Q: India has always been known as a stock picker's market, bottom-up stock specific moves has been the strategy for most of the investors. Two sectors which probably has been top of mind, one is IT on the back of the TCS buyback and expectation from Infosys as well. What is your broad view on the IT sector stocks at the current valuations and the second of course being pharmaceuticals because that is something which has seen a bit of a downward journey in the last few months and probably for a year now. What is your view on these two sectors?
Venkatraman: I think it is good that you pointed out because two sectors which always typically were the favourite of foreign investors and actually we saw huge amount of wealth creation in these sectors in the last 10-15 years, be it the likes of Sun Pharmaceutical or TCS, Infosys, those stories are well discounted and become a part of investor's portfolio as well as folklore. Now, these two sectors are facing headwinds at this moment and that is more to do with regulatory concerns in pharmaceuticals because every day you get one US FDA.
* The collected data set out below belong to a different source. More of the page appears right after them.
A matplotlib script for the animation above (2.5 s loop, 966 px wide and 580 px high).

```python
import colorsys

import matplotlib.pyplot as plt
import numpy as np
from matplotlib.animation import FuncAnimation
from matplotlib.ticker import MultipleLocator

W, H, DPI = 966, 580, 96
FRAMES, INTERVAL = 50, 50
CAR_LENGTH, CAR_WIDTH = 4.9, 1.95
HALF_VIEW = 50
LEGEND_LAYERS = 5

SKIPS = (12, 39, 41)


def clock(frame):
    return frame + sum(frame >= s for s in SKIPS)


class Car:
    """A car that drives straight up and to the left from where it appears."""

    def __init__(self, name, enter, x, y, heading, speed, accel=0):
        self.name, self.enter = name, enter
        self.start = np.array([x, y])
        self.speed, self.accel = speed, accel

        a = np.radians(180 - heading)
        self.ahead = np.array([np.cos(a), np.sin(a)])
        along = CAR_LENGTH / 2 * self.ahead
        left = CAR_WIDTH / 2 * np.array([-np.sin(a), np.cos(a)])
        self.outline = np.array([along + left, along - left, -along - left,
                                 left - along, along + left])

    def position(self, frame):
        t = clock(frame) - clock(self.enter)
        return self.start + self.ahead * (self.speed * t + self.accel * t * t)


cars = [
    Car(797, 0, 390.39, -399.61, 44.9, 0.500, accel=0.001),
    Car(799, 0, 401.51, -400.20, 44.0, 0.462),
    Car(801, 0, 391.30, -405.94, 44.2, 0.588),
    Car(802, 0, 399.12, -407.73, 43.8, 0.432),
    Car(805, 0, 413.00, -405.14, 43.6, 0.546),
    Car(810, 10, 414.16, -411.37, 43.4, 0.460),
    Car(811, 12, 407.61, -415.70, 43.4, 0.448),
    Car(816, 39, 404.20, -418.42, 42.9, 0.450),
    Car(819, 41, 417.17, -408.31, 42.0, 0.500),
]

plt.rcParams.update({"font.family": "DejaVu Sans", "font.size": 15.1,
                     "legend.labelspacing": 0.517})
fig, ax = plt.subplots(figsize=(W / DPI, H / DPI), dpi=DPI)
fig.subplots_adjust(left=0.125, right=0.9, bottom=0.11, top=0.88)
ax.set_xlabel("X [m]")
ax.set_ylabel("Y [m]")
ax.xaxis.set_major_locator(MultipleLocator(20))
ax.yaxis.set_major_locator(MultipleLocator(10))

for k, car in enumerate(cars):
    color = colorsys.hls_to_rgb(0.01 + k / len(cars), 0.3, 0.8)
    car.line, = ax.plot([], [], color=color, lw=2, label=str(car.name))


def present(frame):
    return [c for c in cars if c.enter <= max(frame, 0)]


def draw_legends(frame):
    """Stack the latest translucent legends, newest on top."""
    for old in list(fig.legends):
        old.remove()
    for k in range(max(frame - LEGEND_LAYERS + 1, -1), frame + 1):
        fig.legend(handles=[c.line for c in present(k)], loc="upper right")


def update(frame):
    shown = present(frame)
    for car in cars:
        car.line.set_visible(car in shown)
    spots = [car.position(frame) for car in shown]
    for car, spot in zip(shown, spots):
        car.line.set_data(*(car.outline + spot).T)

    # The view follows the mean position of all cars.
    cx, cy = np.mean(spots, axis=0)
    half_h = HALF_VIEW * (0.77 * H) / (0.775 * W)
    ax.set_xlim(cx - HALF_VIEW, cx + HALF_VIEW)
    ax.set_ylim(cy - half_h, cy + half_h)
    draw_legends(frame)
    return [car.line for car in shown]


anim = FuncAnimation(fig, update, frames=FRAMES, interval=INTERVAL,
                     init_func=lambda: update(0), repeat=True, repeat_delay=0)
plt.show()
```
Q: But good time to buy these stocks now?
Venkatraman: I would say that the worst is behind them and if you are looking at a pure valuation perspective, IT offers value and pharmaceuticals also offers value. You saw what happened and it is not proper for me to talk about individual stocks, but one good news in Cadila yesterday and we saw a massive price reaction happening. So, investors would be advised to buy good names in this sector because clearly the worst is priced already.
Q: The other big chunk where there is lot of institutional money is the banking space, the Banking, Financial services and Insurance (BFSI) and the banking space. A lot of talks about consolidation in the banking space. I believe your India strategy for 2017 was slightly underweight on financials. Given the scenario which is playing out, what is your sense on the financials? Should one look to buy private banks or NBFCs?
Jain: If you look at private banks and NBFCs, they are doing well and they are gaining market share because public sector banks are not able to raise capital, they are not able to grow their balance sheet and they are all saddled with NPAs. Unfortunately, for the last few years, we have been waiting but there is no concrete plan for revival of PSU still and we are looking forward to something by central bank and central government together. However, for the time being, NBFCs and private sector banks look good.
There is one phenomena that is happening because when you look at bank credit growth, that is not telling you the entire story. There is a huge disintermediation happening. So, the credit offtake may be around 13 percent but the bank credit growth may be in single digits. So, many large corporates, large NBFCs they are able to raise money directly from the market by bond issuances which is a good trend. So, all put together I would say that private sector banks and NBFCs are still looking good.